We have provided links to our Scheme of work below. Like many other schools around the country we are adapting a mastery style curriculum in a way which suits our intake.

To help you understand what your child will be learning we have included links to the schemes of work for each year group below. These documents are updated throughout the year and you can use these to support your child with any upcoming assessments.

The New Mathematics GCSE exam has also changed with a lot of new content and some previously higher only content now in the foundation tier. There are now three exam papers which must be sat in year 11. One exam paper is Non-calculator the other two are Calculator papers. The length of the exams can depend on the exam board. We currently looking to stay with our current provider Edexcel but may change this at a later date. Decisions about which tier your child will be entered for will be made in year 10 or 11.  GCSE Statistics is also offered in year 11 as an extra-curricular course.


Throughout the year, your child will be assessed on vital skills needed for the GCSE maths exams and general real-world problems. This on-going assessment will continue from y7 until y11 and we will be able to track the strengths and weakness in order to help your child make the required progress.

Pupils will be able to re-take assessments tests if they are deemed not secure in that particular skill. Obviously the more effort they put into their class work, homework and revision, the better they will do in the skills tests. 

At St Martin’s School we offer two options for study at A-level Mathematics and Further Mathematics. If the Further Mathematics course is studied, then the student will have double the teaching time and will gain both the Mathematics and Further Mathematics A-levels. The new Mathematics and Further Mathematics A-level courses are taught from September 2017 and have their first examinations in summer 2019.

Below is a brief outline of the branches of mathematics that are studied over the two years.  Further mathematics students must learn all of the content below:

Maths A-Level

First Year
Pure Maths 1
Statistics 1 and 2

Second Year
Pure Maths 2
Mechanics 1 and 2 

Further Maths A-Level

First Year
FM Pure 1

Second Year
FM Pure 2
Second option under discussion


Past papers and additional resources can be accessed by the students on the I:drive.

We have high expectations of our AS and A2 students and some of these are:

  • Hand in all homework on time and completed with help from after school and lunchtime clubs (the students are informed of these in September).
  • Turn up for all lessons on time and concentrate throughout the lesson.
  • Participate in class, asking questions and using notes in your book to help with completing tasks.
  • When absent email your teacher to catch up on all work that was completed during the lesson and copy notes from another student.
  • Work through additional exercises from the book that match with the work from the lesson.

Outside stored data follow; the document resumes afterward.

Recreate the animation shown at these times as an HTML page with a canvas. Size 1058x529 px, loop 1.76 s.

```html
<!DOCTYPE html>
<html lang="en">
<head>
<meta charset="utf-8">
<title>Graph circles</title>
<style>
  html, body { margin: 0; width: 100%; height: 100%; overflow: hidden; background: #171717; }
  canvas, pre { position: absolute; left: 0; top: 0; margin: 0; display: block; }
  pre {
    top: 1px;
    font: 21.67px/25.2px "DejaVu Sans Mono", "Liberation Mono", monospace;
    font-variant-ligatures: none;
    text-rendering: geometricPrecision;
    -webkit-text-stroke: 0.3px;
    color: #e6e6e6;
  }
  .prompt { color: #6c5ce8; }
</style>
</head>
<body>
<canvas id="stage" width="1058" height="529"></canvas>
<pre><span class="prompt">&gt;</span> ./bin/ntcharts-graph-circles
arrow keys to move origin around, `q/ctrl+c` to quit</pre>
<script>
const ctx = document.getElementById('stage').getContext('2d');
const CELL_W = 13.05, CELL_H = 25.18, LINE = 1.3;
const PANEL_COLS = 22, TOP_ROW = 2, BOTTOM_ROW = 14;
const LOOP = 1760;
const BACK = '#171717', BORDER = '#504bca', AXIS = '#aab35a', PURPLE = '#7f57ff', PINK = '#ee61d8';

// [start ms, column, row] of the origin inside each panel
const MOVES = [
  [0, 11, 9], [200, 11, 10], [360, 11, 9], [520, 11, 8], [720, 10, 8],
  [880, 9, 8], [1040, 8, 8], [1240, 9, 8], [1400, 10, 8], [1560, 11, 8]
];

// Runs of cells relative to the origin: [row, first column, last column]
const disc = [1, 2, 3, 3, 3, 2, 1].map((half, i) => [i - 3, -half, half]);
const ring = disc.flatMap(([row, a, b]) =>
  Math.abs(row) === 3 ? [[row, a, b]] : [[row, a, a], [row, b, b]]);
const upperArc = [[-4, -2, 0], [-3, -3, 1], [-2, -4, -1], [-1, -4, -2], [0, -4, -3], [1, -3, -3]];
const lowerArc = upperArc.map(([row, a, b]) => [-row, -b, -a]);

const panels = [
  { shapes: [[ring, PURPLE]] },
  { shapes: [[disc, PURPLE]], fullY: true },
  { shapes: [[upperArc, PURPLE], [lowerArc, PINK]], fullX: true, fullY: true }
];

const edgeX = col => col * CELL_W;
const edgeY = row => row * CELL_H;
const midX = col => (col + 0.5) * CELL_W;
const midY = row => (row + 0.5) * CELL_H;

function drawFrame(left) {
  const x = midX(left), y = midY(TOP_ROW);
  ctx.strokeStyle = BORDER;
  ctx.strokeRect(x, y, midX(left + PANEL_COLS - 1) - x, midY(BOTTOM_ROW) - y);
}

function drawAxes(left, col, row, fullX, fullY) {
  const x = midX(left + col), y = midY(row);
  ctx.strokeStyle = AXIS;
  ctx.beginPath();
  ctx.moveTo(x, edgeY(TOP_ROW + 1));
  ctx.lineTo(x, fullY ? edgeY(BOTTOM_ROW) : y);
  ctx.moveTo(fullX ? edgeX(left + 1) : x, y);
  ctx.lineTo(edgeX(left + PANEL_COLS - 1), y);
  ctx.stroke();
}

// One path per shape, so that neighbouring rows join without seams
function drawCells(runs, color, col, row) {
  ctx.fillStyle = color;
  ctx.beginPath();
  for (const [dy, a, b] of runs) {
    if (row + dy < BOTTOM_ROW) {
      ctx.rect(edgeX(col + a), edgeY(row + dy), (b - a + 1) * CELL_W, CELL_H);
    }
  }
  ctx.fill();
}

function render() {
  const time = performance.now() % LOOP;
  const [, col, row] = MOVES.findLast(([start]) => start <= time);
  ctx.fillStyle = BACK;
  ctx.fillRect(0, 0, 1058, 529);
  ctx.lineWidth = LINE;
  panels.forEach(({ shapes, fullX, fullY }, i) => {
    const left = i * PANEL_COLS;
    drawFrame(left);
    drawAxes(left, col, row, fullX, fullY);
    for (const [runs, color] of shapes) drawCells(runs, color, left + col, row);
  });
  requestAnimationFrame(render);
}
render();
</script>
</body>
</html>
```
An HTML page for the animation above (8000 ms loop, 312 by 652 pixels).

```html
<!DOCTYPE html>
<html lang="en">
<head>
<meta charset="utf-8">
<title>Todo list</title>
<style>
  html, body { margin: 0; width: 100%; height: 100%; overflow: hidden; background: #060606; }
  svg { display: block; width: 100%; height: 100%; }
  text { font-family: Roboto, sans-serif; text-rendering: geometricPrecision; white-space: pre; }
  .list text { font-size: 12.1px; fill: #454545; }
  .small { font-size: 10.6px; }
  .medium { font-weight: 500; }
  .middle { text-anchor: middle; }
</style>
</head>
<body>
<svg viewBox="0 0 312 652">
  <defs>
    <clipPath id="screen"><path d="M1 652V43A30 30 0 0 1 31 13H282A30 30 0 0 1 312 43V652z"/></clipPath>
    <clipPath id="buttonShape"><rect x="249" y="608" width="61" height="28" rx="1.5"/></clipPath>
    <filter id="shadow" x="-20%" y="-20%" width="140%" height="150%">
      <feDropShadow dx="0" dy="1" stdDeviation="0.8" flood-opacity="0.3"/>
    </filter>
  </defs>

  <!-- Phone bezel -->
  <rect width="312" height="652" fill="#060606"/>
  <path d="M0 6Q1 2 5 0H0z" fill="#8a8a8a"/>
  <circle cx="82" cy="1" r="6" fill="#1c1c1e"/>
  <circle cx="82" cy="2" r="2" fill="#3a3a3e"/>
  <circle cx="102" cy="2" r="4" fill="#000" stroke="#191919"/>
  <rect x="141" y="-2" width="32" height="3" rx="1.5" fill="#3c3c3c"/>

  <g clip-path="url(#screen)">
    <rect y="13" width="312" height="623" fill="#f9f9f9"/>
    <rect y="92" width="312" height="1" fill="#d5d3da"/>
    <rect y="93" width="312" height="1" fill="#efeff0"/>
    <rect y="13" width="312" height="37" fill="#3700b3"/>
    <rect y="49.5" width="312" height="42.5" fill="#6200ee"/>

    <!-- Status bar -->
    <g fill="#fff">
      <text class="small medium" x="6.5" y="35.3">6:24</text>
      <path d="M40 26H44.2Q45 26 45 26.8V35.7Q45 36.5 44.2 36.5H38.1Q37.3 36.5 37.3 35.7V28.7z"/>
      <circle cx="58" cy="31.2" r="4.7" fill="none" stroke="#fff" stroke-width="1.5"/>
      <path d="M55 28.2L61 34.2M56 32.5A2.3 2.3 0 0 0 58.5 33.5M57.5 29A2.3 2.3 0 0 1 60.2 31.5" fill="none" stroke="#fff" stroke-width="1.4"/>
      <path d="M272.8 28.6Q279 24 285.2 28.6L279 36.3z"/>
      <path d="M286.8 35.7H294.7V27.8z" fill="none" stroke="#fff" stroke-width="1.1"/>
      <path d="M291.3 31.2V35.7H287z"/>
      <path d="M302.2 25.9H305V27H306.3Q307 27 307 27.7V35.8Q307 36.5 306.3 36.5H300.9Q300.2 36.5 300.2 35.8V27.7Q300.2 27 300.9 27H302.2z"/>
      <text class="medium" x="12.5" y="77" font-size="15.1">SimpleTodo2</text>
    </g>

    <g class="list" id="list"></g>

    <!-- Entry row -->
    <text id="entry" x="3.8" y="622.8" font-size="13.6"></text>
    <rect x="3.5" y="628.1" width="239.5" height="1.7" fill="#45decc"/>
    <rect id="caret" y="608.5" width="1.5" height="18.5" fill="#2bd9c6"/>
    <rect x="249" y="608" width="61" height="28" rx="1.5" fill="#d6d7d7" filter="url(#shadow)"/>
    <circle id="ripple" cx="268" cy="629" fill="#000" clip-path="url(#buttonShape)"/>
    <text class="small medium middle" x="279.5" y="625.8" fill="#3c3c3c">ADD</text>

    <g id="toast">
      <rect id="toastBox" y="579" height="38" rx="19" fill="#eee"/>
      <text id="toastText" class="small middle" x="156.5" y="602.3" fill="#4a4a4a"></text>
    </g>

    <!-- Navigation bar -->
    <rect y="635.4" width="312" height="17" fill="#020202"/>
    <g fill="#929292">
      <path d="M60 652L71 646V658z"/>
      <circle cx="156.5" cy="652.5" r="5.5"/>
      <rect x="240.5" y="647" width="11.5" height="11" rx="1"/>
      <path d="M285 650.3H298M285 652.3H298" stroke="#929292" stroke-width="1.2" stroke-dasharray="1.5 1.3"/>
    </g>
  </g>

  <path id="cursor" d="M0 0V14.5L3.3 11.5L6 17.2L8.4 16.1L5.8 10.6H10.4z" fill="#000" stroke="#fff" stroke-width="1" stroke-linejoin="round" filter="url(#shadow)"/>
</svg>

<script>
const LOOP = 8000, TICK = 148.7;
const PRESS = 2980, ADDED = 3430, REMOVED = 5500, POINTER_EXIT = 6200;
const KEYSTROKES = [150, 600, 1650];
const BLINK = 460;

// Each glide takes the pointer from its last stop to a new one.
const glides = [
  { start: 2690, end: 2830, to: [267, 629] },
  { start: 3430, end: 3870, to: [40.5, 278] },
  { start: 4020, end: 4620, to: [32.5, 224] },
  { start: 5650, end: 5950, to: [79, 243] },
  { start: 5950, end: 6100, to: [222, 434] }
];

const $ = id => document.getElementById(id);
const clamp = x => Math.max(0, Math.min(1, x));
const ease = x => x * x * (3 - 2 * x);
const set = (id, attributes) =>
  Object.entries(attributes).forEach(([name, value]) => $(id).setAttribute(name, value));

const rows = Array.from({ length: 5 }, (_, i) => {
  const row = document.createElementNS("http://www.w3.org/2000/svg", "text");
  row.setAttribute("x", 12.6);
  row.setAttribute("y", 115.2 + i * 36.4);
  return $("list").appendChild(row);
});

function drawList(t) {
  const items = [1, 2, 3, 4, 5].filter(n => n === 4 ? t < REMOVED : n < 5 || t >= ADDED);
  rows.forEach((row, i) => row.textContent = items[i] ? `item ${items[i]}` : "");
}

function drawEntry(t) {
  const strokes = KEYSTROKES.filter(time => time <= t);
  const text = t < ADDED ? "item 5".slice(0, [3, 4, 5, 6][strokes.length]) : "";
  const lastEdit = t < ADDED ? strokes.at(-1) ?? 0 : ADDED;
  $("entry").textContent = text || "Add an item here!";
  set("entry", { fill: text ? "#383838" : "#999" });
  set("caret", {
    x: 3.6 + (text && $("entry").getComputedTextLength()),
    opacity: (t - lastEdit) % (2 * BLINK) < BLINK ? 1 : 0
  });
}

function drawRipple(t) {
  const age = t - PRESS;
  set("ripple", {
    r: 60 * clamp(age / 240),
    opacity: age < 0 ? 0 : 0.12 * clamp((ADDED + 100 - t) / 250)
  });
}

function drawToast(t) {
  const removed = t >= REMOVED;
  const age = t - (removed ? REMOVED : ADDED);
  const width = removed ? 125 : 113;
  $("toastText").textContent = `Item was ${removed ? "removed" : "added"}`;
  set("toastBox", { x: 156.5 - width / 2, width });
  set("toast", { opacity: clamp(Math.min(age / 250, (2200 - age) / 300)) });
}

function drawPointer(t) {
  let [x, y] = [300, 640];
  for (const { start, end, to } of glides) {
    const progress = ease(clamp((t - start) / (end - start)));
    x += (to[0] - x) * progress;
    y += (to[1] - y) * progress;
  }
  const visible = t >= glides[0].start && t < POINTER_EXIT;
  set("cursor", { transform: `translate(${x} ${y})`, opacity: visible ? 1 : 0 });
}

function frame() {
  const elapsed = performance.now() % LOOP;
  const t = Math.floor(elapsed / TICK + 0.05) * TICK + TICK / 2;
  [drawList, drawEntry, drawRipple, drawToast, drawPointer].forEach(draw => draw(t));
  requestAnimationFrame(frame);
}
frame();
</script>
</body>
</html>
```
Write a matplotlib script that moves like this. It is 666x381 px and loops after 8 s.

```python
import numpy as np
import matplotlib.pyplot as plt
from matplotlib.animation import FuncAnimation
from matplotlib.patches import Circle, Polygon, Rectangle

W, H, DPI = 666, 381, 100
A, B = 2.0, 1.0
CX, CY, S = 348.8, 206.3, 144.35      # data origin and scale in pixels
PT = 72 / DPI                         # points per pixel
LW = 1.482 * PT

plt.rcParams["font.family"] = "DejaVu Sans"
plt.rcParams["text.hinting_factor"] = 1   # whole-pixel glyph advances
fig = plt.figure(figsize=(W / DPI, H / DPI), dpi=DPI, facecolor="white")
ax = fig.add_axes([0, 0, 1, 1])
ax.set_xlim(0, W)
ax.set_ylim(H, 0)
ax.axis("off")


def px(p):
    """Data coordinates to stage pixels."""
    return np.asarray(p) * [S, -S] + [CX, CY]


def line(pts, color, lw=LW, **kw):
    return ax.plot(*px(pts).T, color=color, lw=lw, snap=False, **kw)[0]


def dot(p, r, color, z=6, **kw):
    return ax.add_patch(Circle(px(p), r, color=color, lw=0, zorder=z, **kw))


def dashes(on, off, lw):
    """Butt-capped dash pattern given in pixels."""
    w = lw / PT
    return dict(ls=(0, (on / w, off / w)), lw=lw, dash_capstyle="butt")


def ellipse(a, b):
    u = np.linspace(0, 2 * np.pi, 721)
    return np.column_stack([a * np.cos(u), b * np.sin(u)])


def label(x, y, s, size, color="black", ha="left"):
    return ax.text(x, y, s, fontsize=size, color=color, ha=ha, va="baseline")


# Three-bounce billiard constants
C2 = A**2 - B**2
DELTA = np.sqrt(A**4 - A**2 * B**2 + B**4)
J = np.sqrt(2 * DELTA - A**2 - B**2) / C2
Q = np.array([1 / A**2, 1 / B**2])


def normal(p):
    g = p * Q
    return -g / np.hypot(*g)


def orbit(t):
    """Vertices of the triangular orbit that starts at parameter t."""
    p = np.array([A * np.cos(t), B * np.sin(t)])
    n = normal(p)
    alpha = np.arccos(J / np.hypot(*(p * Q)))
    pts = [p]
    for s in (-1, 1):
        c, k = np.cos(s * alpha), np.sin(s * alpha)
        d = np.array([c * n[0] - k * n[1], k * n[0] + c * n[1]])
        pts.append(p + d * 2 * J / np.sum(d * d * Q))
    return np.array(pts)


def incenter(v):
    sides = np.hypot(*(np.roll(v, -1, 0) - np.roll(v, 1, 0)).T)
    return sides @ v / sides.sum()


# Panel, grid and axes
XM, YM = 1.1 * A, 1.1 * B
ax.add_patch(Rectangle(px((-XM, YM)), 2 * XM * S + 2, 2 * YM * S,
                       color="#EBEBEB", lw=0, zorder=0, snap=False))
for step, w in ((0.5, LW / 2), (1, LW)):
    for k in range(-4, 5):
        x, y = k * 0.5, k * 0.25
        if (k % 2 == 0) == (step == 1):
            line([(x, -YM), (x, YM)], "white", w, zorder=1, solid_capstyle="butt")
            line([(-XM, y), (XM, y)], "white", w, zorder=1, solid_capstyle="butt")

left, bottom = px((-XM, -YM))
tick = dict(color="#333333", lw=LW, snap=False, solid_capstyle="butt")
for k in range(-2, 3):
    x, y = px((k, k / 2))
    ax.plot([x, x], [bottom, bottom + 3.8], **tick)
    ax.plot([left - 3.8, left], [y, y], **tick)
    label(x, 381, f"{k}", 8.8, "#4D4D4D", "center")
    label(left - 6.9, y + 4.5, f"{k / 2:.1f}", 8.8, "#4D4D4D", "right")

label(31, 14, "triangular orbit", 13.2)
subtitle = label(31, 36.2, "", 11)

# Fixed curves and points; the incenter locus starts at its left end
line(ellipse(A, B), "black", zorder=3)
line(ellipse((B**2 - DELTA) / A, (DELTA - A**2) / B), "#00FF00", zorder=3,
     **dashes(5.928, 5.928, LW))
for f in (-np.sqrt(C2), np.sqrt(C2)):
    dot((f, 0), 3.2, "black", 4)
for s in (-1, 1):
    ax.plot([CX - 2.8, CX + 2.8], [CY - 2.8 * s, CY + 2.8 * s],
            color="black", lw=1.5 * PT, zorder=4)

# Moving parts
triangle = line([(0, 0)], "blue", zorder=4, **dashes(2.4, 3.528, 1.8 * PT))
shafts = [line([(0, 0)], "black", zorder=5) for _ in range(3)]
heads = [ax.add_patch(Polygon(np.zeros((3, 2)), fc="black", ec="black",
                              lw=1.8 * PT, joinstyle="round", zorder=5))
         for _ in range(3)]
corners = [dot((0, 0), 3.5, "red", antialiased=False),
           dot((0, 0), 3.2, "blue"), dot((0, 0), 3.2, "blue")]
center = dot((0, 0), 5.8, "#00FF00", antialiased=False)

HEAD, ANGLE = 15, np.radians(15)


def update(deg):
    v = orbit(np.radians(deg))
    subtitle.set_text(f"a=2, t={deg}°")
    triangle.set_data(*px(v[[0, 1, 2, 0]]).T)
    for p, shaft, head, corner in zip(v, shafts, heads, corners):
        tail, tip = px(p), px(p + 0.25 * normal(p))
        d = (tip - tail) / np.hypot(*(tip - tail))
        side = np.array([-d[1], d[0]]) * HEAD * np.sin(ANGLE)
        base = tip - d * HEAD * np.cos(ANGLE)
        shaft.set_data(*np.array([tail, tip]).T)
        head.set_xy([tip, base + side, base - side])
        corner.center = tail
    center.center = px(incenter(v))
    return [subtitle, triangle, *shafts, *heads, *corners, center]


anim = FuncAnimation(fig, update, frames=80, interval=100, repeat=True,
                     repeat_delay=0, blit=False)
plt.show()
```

If you wish to help your child at home we recommend several online resources that are widely used around the country.

These are the three most popular websites.

  • – Mainly for KS3 and GCSE. It contains topic videos, GCSE practice questions and 366 days worth of 5-a-day questions to keep you child practising all year round. A Level resources are now being introduced.
  • – Good for GCSE and A Level. This site requires you to sign up for a free account but has a lot of topic videos and practice questions. Your child can sign up to a revision checklist and monitor their progress.
  • - Login: martins. Password: power. Lessons are useful for a review on the topic. Homework can be ‘done for fun’ by clicking next. This is great for assessment.

Other useful websites are listed below

Useful Websites
Revision resources
Revision resources and exam questions
Revision questions
Revision notes and some exam questions
Revision powerpoints
Lots of topic practice – excellent!

The Maths E-Book of Notes and Examples
 An e-textbook covering everything important for KS3/4 maths
 GCSE maths revision